When the JNF administration recently approved a decision to purchase Palestinian lands in the West Bank to expand the settlement project, it sent multiple messages confirming ruling out the two-state solution with the Palestinians and showed a tendency to impose Israeli sovereignty over the totality of the historic land of Palestine. This is consistent with the Israeli government's recent approval of projects to expand settlements, the legalisation of the status of outposts in the West Bank and allocating hundreds of millions of dollars in budgets to implement infrastructure and service projects.
The fund allocated $1.2 billion as an initial budget to purchase Palestinian lands, while being granted the powers to operate in the West Bank, organise its work and give it immunity to international prosecution. In 1954, the Knesset approved a law defining the area of activity and operation of the JNF, limiting its activities to lands subject to Israeli laws.
Later, the fund's functions were modified. Its powers were updated and shifted from purchasing to restoring lands, conducting afforestation activities and assisting the new immigrants to integrate by providing jobs and healthcare services. All of this contributed to building military settlements in coordination with the occupation army and financing Zionist education projects inside and outside Israel.
It is noteworthy that the decision sparked a wave of criticism among the representatives of the centre and left parties, representatives of reformist and conservative political currents of the American Jews and the delegate of the management of the World Zionist Organisation (WZO). Accordingly, the meeting of the board of directors of the JNF has been postponed until a final decision is made after the Knesset elections next March.
Strangely, the Israeli government is anticipating unusual relations with the new US administration.
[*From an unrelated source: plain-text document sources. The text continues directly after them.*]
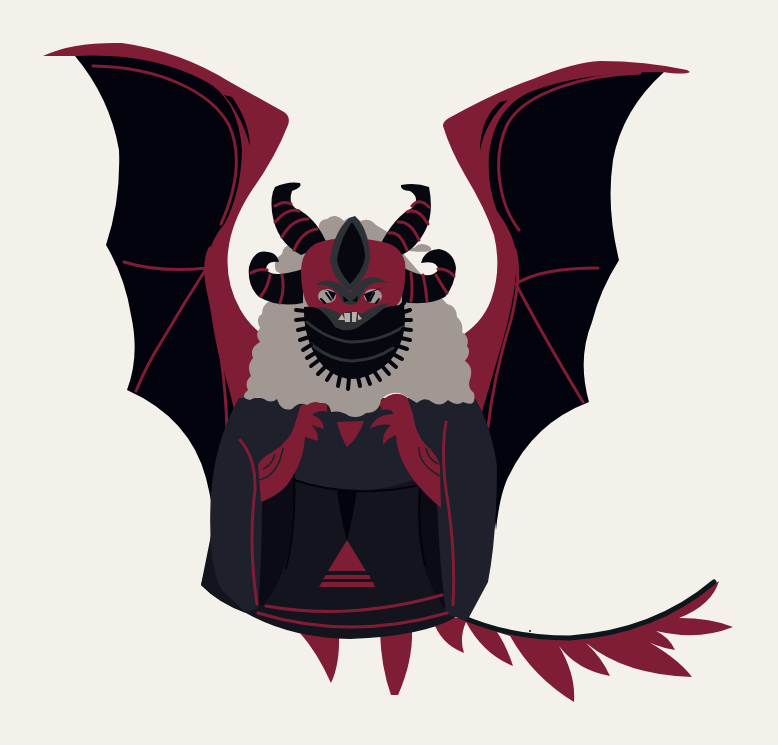
<!DOCTYPE html>
<html lang="en">
<head>
<meta charset="utf-8">
<title>Horned winged creature</title>
<style>
:root{--paper:#f4f1ea;--red:#7f1d35;--ink:#03030d;--black:#07080f;--sleeve:#1e202b;--robe:#14141e;--fold:#0a0b15;--wool:#a29893;--grey:#2c3235;--tail:#0b171b}
html,body{margin:0;height:100%;overflow:hidden;background:var(--paper)}
svg{display:block;width:778px;height:745px}
.red{fill:var(--red)}.ink{fill:var(--ink)}.black{fill:var(--black)}
.sleeve{fill:var(--sleeve)}.robe{fill:var(--robe)}.fold{fill:var(--fold)}
.wool{fill:var(--wool)}.grey{fill:var(--grey)}
.vein,.trim,.bristle,.band{fill:none;stroke:var(--red);stroke-width:3;stroke-linecap:round;stroke-linejoin:round}
.bristle{stroke:var(--black);stroke-width:4}
.band{stroke:var(--grey);stroke-width:3}
.crease{fill:none;stroke:var(--ink);stroke-width:2;stroke-linecap:round}
</style>
</head>
<body>
<svg viewBox="0 0 778 745" role="img" aria-label="Red-faced horned creature with bat wings, a woolly collar, a dark robe and a feathered tail">
<rect width="778" height="745" fill="var(--paper)"/>

<g id="tail">
<path class="red" d="M432 618Q440 644 464 653Q459 638 466 622Q483 654 513 666Q506 645 497 632L510 636Q533 677 574 702Q576 675 559 646Q577 670 610 676Q602 658 586 643Q625 675 692 677Q677 657 640 637Q655 647 675 650Q669 637 656 631Q698 641 733 627Q711 618 679 618Q712 605 719 581L700 594Q640 640 560 638Q500 634 462 618Z"/>
<path d="M462 617Q510 638 570 638Q655 632 714 582" fill="none" stroke="var(--tail)" stroke-width="5" stroke-linecap="round"/>
<circle cx="530" cy="631" r="1" class="ink"/>
</g>

<g id="feet" class="red">
<path d="M300 633Q317 652 331 683Q340 664 339 634Z"/>
<path d="M380 632Q381 667 391 695L398 695Q413 661 412 630Z"/>
</g>

<g id="left-wing">
<path class="red" d="M43 56Q72 42 122 43Q180 51 230 82L284 112Q291 117 288 125Q275 158 252 190Q231 222 228 252Q225 282 240 309Q249 325 263 335L250 405L226 440L204 268L130 60L75 56Z"/>
<path class="ink" d="M75 56Q150 52 205 81Q238 98 242 150Q241 192 225 223Q208 243 206 268Q209 310 218 352Q230 390 234 410L214 520Q211 497 206 478Q190 418 127 390Q140 356 131 315Q125 277 106 245Q121 200 119 150Q110 98 75 56Z"/>
<path class="ink" d="M232 97Q249 121 250 146Q241 114 224 95Z"/>
<path class="vein" d="M93 66C160 67 211 92 229 125C243 156 236 190 221 224M124 262Q160 273 207 268M206 269Q184 303 163 339Q147 364 136 391M210 248Q202 263 209 295Q225 360 227 430"/>
</g>

<g id="right-wing">
<path class="red" d="M690 72Q684 75 663 72L590 90L518 268L490 440L472 405L458 338Q482 324 491 300Q502 270 494 235Q485 208 465 175Q450 149 443 126Q443 121 449 118Q500 90 533 79Q575 62 600 61Q645 61 687 70Z"/>
<path class="ink" d="M664 72Q580 72 530 92Q494 108 489 155Q487 185 497 211Q517 238 517 262Q515 298 503 340L482 412L496 530Q499 500 506 482Q531 424 589 402Q577 359 592 322Q600 290 619 260Q606 208 613 160Q622 110 664 72Z"/>
<path class="ink" d="M500 102Q480 119 480 151Q485 122 508 100Z"/>
<path class="vein" d="M640 73C585 75 524 92 507 125C492 157 498 203 519 230M598 268Q540 268 516 284M516 284Q543 336 583 402M515 250Q522 276 511 320Q494 375 488 427"/>
</g>

<g id="robe">
<path class="robe" d="M212 530L201 585Q218 603 246 613Q290 638 350 639Q425 636 456 617L474 600L470 400H240Z"/>
<path class="fold" d="M258 500Q284 490 294 470Q297 570 262 606L252 600ZM420 485L446 500L448 612Q411 570 420 485Z"/>
<path class="sleeve" d="M239 398L475 398Q491 425 497 466Q497 535 488 582L467 621L446 614Q439 560 437 500L412 480Q350 503 291 479L262 500Q262 560 258 608L246 612L216 592Q208 545 211 494Q215 440 239 398Z"/>
<path class="robe" d="M201 585L211 545Q213 575 222 590L246 613Q218 602 201 585Z"/>
<path class="crease" d="M291 479Q350 500 420 485M294 475Q296 530 286 568M420 487Q417 530 425 565"/>
<path class="ink" d="M337 491H357Q353 516 347 541Q341 519 337 491Z"/>
<path class="red" d="M347 540L366 571H328ZM326 575H369L371 579H323ZM322 582H373L375 587H319Z"/>
<path class="trim" d="M266 606Q350 621 442 595M258 613Q350 641 447 613M240 440Q256 458 255 490Q248 545 257 604M446 422Q441 450 446 490Q456 550 453 605"/>
</g>

<g id="arms">
<path class="red" d="M327 405Q309 397 300 407L294 427Q289 441 274 451Q258 460 258 466L261 502Q284 493 291 479Q304 460 305 437L318 441Q318 430 311 425L324 429Q323 418 312 415Q320 409 327 412Z"/>
<path class="red" d="M379 403Q394 388 407 397L413 414Q415 432 425 444Q437 454 440 466L441 508Q424 494 413 479Q397 458 396 435Q389 437 383 445Q382 432 391 425Q379 423 370 429Q374 415 393 414Q393 408 382 410Z"/>
<path class="red" d="M337 422L364 421Q358 438 347 447Q341 438 337 422Z"/>
<path d="M259 480Q278 476 283 448M263 469Q272 465 275 454M419 447Q418 464 440 476M426 448Q428 459 438 464" fill="none" stroke="var(--sleeve)" stroke-width="1.5"/>
</g>

<g id="wool-collar" class="wool">
<path d="M268 302Q262 306 262 314Q255 318 260 328Q254 334 260 342Q249 348 253 358Q246 366 251 376Q244 382 248 390Q239 398 250 400Q257 396 264 399Q271 404 277 399Q281 412 292 409Q299 401 307 405Q314 400 320 403Q330 402 331 412Q341 410 349 416Q359 419 366 413Q379 413 381 400Q390 390 402 394Q412 400 417 403Q425 396 432 402Q440 408 448 400Q457 407 463 402Q477 408 474 393Q467 388 470 379Q474 367 465 361Q472 352 467 346Q470 337 462 332Q464 323 457 317Q457 306 447 304L400 250Q440 255 429 246Q420 241 414 248L376 225Q369 217 361 221Q350 214 344 221Q335 212 327 219Q317 220 319 231L299 247Q284 241 282 254Q272 260 276 271L300 285Z"/>
</g>

<g id="horns">
<path class="black" d="M301 255Q276 242 272 212Q270 196 275 187Q288 181 300 183Q303 187 292 191Q288 202 295 208Q316 217 327 244Z"/>
<path class="black" d="M380 245Q395 216 412 208Q421 198 410 191Q400 190 401 185Q416 182 429 187Q434 212 426 229Q416 250 397 257Z"/>
<path class="black" d="M303 303Q278 308 259 297Q247 286 249 267Q254 249 268 252Q277 253 279 262Q267 260 266 269Q271 279 303 269Z"/>
<path class="black" d="M402 267Q430 282 438 270Q438 260 421 263Q424 250 439 249Q454 252 456 268Q455 285 445 297Q428 306 402 302Z"/>
<path class="trim" d="M275 206Q284 200 291 204M275 222Q288 207 299 211M282 237Q292 219 308 219M294 250Q302 231 317 229M429 207Q419 197 412 206M428 224Q418 207 407 212M419 240Q411 221 398 222M407 250Q400 231 389 233M251 273Q260 268 267 270M261 296Q268 287 270 275M280 303Q285 290 282 275M454 276Q447 268 438 269M447 293Q441 284 436 275M427 301Q426 288 423 275M411 301Q413 290 411 273"/>
</g>

<g id="face">
<path class="red" d="M317 243Q346 233 387 243Q401 247 405 262Q407 285 400 301L390 315L350 331L312 311Q301 300 301 270Q302 250 317 243Z"/>
<path class="grey" d="M355 216Q369 229 370 258Q368 275 354 289L349 291Q333 279 330 259Q334 232 349 218Z"/>
<path class="black" d="M352 222Q365 240 365 258Q362 272 350 284Q338 271 337 259Q341 237 352 222Z"/>
<path class="grey" d="M315 285Q327 276 341 285L350 293L362 281Q373 272 388 283Q373 280 365 289L357 303Q350 307 343 302L337 292Q327 283 315 285Z"/>
<ellipse cx="327" cy="296" rx="9" ry="7" class="wool"/>
<ellipse cx="373" cy="296" rx="9" ry="7" class="wool"/>
<path class="black" d="M318 287L336 293L333 300L328 291ZM383 287L364 294L368 303L373 292ZM343 296L349 301L344 302ZM358 296L352 301L357 302Z"/>
<path class="crease" d="M326 293L331 300M374 293L370 301M321 299L325 303M379 299L376 303"/>
</g>

<g id="beard">
<path class="black" d="M304 307Q322 305 336 322Q350 330 365 319Q381 305 404 305Q409 338 390 361Q370 380 348 379Q323 374 312 349Q303 329 304 307Z"/>
<path class="grey" d="M316 307Q330 306 341 315Q351 308 362 314Q376 304 390 303Q377 315 363 324Q349 335 335 327Q328 315 316 307Z"/>
<path fill="#b8aea6" d="M338 320L342 314L345 320ZM344 313H350V322H345ZM352 312H357L356 322H352ZM358 314L362 319L358 320Z"/>
<path class="band" d="M307 322Q326 339 350 342Q379 342 403 327M311 344Q330 360 352 361Q375 360 393 348"/>
<path class="bristle" d="M306 311L296 310M306 319L296 320M307 328L298 330M309 337L300 340M311 345L303 350M315 353L307 358M319 360L311 366M325 367L318 374M332 372L327 380M340 376L338 386M349 378L348 389M358 377L360 386M366 374L370 384M374 371L380 380M382 366L389 374M388 360L396 367M393 354L402 359M398 346L407 349M401 338L410 340M403 329L411 330M404 320L411 320M404 312L410 310M400 307L404 303"/>
</g>
</svg>
</body>
</html>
Nevertheless, it could have postponed supporting the JNF's decision to buy lands in the West Bank to expand settlements because it may provoke Washington. However, it is clear that the new step taken by the Zionist organisation is in harmony with the settlement projects that the Israeli government has recently approved by purchasing lands to expand settlements in the West Bank – specifically around Gush Etzion, greater Jerusalem, the southern Hebron mountains and the Jordan Valley, as part of a plan called "reclaim lands".
Therefore, implementing the decision was postponed until a later date stipulated by the administration of the fund, in order to prevent internal political tensions prior to the elections and avoid a clash with US President Biden's administration regarding the settlement issue.
The views expressed in this article belong to the author and do not necessarily reflect the editorial policy of Middle East Monitor.